Shirt 88 cents
Pants $3.03
Overcoat (great coat) $7.20
Dress coat (the blue piped frock) $6.71
Socks 26 cents
Drawers 50 cents
Knapsack (gov owned)
Canteen "
Haversack "
Scales  "
Blanket $2.95
Cap 63 cents
Shoes $1.90
A majority of the men bought sack coats at Falmouth/Fredericksburg on or around 11/30/62 ($2.63 - $3.14 prices varied for some reason).
The complete zouave uniforms were $15.33 (issued 01/31/64).  Replacement item costs:  turbans were 77 cents; zouave shirts (were all labeled "zov shirt") were $1.90; the leather leggins or jambieres were $1.  Zouave pantaloons were $3.27.  A fez was $1.25.

1950's Print
Illustrates some common misconceptions of the uniform

Uniform Misconceptions
There are some common misconceptions of the 155th PVI's Zouave Uniform. One is the colour, in the unit history it is described as dark blue, it is actually French Blue( as seen in the pictures above of reproductions). The misconceptions get borne out of the fact that there a so few surviving Uniforms, and when those uniforms are photographed or seen in a low light surrounding they appear dark blue. The 155th was one a small few to use that color. Not to mention only a few 155th reenactors.
The print shown to the left is a perfect of the misconceptions of the 155th uniform. The print shows the uniform as a very dark blue, also note the buttons on the cuffs (a common feature on Zouave Jackets, but the 155th's), & the red tassel on the fez. The Troiani Print from 1993 (not shown) is a very close representation of the uniform in many ways, except the buttons on the false vest are on the wrong side, and the sash is to skinny and features a triangle ala the 5th NY's sash.
(As pointed out by Aaron Hooks, It should be noted that no sashes from the 155th survive to this day, the triangle denotes membership in the Freemasons.

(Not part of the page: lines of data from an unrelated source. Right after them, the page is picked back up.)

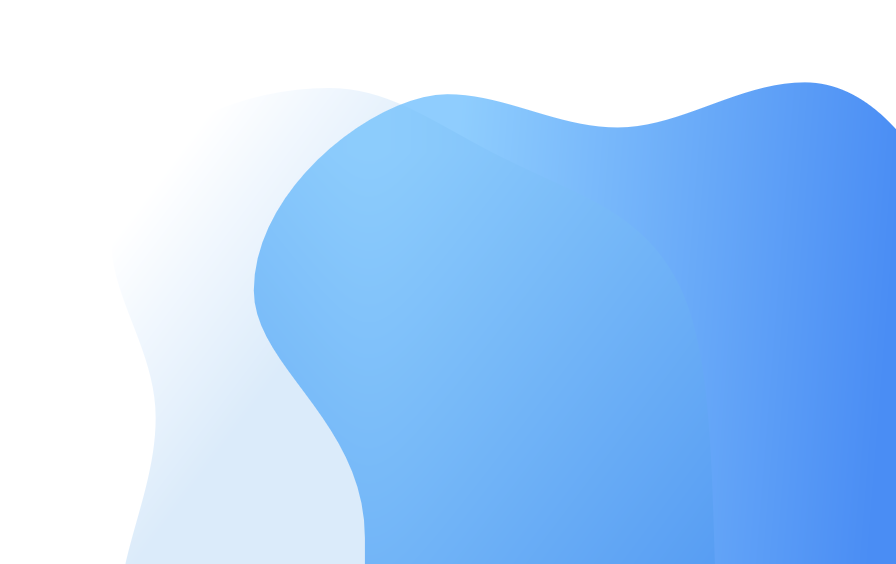
Give the GLSL for this background, as a WebGL 2 fragment shader.

```glsl
#version 300 es
precision highp float;
// Two overlapping translucent blobs, pale and blue, rising from the lower edge on white.

#define STEPS 20            // line pieces per curve
#define CURVES 6            // cubic curves per outline
#define POINTS 19           // 3 * CURVES + 1
#define PALE_DIR vec2(0.8, -0.6)
#define GLOW_CENTER vec2(65.4, 73.0)
#define GLOW_FALLOFF vec2(0.00875, 0.0065)

uniform vec2 u_resolution;
out vec4 fragColor;

const vec3 WHITE      = vec3(1.0);
const vec3 MIST       = vec3(0.945, 0.970, 0.996);
const vec3 PALE_BLUE  = vec3(0.860, 0.922, 0.980);
const vec3 SKY        = vec3(0.560, 0.805, 0.995);
const vec3 ROYAL      = vec3(0.290, 0.553, 0.957);
const vec3 GLOW       = vec3(0.550, 0.800, 0.988);
const vec3 GLOW_SHADE = vec3(0.335, 0.610, 0.950);

// Outlines as chained cubic curves; the canvas is 100 units high.
const vec2 PALE_BLOB[POINTS] = vec2[POINTS](
    vec2(21.8, -2.1),
    vec2(23.4, 6.6), vec2(27.6, 16.0), vec2(27.6, 25.9),
    vec2(27.6, 37.8), vec2(19.7, 47.1), vec2(19.7, 57.5),
    vec2(19.7, 74.7), vec2(40.5, 84.4), vec2(58.3, 84.4),
    vec2(70.1, 84.4), vec2(78.4, 77.0), vec2(91.3, 71.0),
    vec2(102.7, 65.4), vec2(113.1, 62.4), vec2(119.5, 51.2),
    vec2(125.7, 40.5), vec2(126.1, 22.2), vec2(126.8, -1.7));

const vec2 BLUE_BLOB[POINTS] = vec2[POINTS](
    vec2(64.7, 4.6),
    vec2(64.7, 25.3), vec2(45.0, 34.9), vec2(45.0, 48.5),
    vec2(45.0, 66.8), vec2(66.8, 83.3), vec2(79.3, 83.3),
    vec2(89.6, 83.3), vec2(98.8, 77.4), vec2(109.5, 77.4),
    vec2(120.7, 77.4), vec2(131.1, 85.4), vec2(142.7, 85.4),
    vec2(149.0, 85.4), vec2(154.6, 82.0), vec2(159.3, 76.6),
    vec2(190.0, 40.0), vec2(190.0, -40.0), vec2(64.7, -20.0));

vec2 cubic(vec2 a, vec2 b, vec2 c, vec2 d, float t) {
    float s = 1.0 - t;
    return s * s * s * a + 3.0 * s * s * t * b + 3.0 * s * t * t * c + t * t * t * d;
}

// Signed distance to a closed outline, negative inside.
float outlineDistance(vec2 p, vec2 path[POINTS]) {
    float nearest = 1e6;
    float side = 1.0;
    vec2 a = path[POINTS - 1];
    for (int i = 0; i < CURVES; i++) {
        int k = 3 * i;
        for (int j = 0; j < STEPS; j++) {
            vec2 b = cubic(path[k], path[k + 1], path[k + 2], path[k + 3],
                           float(j) / float(STEPS - 1));
            vec2 edge = b - a;
            vec2 rel = p - a;
            float h = clamp(dot(rel, edge) / max(dot(edge, edge), 1e-6), 0.0, 1.0);
            vec2 gap = rel - edge * h;
            nearest = min(nearest, dot(gap, gap));
            // Flip the side at each crossing of a ray to the right
            if ((a.y > p.y) != (b.y > p.y) &&
                p.x < a.x + edge.x * (p.y - a.y) / edge.y) side = -side;
            a = b;
        }
    }
    return side * sqrt(nearest);
}

float coverage(float dist, float pixel) {
    return clamp(0.5 - dist / pixel, 0.0, 1.0);
}

vec3 paleGradient(vec2 p) {
    float s = dot(p - vec2(0.0, 100.0), PALE_DIR);
    vec3 color = mix(WHITE, MIST, clamp((s - 41.5) / 14.0, 0.0, 1.0));
    return mix(color, PALE_BLUE, clamp((s - 55.5) / 23.5, 0.0, 1.0));
}

vec3 blueGradient(vec2 p) {
    float s = p.x + 0.08 * (60.0 - p.y);
    return mix(SKY, ROYAL, clamp((s - 80.0) / 79.0, 0.0, 1.0));
}

// Soft light near the top of the overlap, fading sideways and down
vec3 overlapGradient(vec2 p) {
    vec2 d = p - GLOW_CENTER;
    vec2 away = vec2(length(vec2(d.x, 6.0)) - 6.0, max(-d.y, 0.0));
    return mix(GLOW, GLOW_SHADE, clamp(dot(away, GLOW_FALLOFF), 0.0, 1.0));
}

void main() {
    float pixel = 100.0 / u_resolution.y;
    vec2 p = gl_FragCoord.xy * pixel;
    float pale = coverage(outlineDistance(p, PALE_BLOB), pixel);
    float blue = coverage(outlineDistance(p, BLUE_BLOB), pixel);

    vec3 color = mix(WHITE, paleGradient(p), pale);
    color = mix(color, mix(blueGradient(p), overlapGradient(p), pale), blue);
    fragColor = vec4(color, 1.0);
}
```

However sashes from the 146th NY & 140th NY, different color but same design, both follow the same design & do not have the triangle & both are 10 inches wide and 10 feet long)